The European Commission has held public consultations on its proposed energy market reform, which intends to reduce the EU's electricity pricing' reliance on the price of fossil fuels, particularly gas. It plans to present its proposal in March.
The reform was judged necessary following Russia-Ukraine war and Moscow's decision to halt nearly all gas exports to the EU in retaliation for sanctions, resulting in a price surge that put European consumers and businesses under great economic duress.
This is because the price of energy in the EU is now determined by the most expensive power source used to generate it, which is typically fossil fuels, particularly gas.
In a letter, the seven countries, led by Denmark, stated that Europe's current market design has encouraged years of reduced electricity prices, assisted in the expansion of renewable energy, and ensured that enough power was supplied to meet demand and avoid shortages.
"We must resist the temptation to kill the golden goose, that our single market for electricity has been in the last decade," said Denmark's energy minister, Lars Aagaard.
The countries agreed that there was potential for improvement, particularly in light of last year's skyrocketing power costs. However, any reforms must ensure that the market continues to function and that significant investment in renewable energy is encouraged, they stressed.
"Any reform going beyond targeted adjustments to the existing framework should be underpinned by an in-depth impact assessment and should not be adopted in crisis mode," said the letter to the Commission.
Other countries, such as Spain and France, are seeking more radical transformation.
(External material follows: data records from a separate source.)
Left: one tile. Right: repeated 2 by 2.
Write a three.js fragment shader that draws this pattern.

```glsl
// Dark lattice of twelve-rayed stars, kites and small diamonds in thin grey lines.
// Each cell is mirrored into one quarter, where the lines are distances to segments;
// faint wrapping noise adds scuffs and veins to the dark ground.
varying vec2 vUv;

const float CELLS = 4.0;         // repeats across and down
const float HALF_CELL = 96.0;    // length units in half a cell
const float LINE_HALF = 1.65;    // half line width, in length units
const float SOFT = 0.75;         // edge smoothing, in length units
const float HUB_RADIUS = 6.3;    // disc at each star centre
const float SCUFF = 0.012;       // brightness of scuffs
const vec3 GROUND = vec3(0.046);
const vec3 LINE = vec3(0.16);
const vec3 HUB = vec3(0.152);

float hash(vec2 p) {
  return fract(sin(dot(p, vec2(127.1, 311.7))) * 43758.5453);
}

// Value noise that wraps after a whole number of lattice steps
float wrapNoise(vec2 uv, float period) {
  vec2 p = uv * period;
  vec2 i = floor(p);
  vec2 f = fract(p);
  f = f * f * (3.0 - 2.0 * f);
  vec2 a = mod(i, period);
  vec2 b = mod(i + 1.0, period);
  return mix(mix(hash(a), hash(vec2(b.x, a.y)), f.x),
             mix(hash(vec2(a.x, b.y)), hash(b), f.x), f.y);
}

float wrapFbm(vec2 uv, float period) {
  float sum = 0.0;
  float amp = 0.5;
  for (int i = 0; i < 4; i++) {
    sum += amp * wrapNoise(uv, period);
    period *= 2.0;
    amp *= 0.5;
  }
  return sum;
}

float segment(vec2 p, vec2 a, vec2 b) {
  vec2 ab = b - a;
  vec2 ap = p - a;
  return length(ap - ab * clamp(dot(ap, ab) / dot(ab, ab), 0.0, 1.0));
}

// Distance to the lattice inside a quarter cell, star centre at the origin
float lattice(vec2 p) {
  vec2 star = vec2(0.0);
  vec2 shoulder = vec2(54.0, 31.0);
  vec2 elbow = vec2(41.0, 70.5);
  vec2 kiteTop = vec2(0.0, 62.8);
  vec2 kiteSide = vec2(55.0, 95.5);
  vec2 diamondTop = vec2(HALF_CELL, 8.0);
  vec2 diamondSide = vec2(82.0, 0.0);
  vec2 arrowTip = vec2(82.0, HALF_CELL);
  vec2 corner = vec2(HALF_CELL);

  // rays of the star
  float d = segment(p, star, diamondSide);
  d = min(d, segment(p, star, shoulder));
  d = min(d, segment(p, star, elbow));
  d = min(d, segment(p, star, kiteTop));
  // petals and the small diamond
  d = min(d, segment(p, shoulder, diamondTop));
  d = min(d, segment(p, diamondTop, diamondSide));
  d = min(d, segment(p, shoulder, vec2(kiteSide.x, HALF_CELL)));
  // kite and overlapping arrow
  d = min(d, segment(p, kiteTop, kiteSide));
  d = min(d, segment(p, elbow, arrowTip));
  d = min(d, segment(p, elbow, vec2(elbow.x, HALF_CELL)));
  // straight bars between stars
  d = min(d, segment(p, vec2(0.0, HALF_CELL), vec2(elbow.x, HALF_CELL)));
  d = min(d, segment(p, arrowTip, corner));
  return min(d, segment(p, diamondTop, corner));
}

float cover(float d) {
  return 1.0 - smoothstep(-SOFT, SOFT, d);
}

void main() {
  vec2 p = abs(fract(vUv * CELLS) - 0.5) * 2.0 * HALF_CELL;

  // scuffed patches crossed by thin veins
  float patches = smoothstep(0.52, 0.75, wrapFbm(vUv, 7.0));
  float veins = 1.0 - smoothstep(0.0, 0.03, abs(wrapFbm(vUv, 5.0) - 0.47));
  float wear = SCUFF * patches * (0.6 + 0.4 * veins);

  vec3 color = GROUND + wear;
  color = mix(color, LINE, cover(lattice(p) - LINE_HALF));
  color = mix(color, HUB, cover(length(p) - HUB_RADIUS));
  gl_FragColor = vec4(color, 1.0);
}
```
To try to reduce price surges, Spain has proposed a shift to longer-term, fixed-price contracts for power plants.
The seven countries stated in their letter that schemes such as contracts for difference (CfDs) could play a role, but they must be voluntary, focus on new renewable power, and respond to market conditions.
Electricity industry lobbying group Eurelectric has also warned against making CfDs mandatory, which it says could undermine competition in the power market and deter investors.
The seven countries approved an idea floated by the Commission to make it easier for customers to choose between variable and fixed-price power contracts in their letter.
But they pushed back on another Commission suggestion to extend a temporary EU measure which claws back windfall revenue from non-gas generators.
"That could compromise investors' confidence in the needed investments," the countries stated in the letter, citing EU estimates that hundreds of billions of euros in renewable energy investments are required each year to help countries transition away from Russian fossil fuels.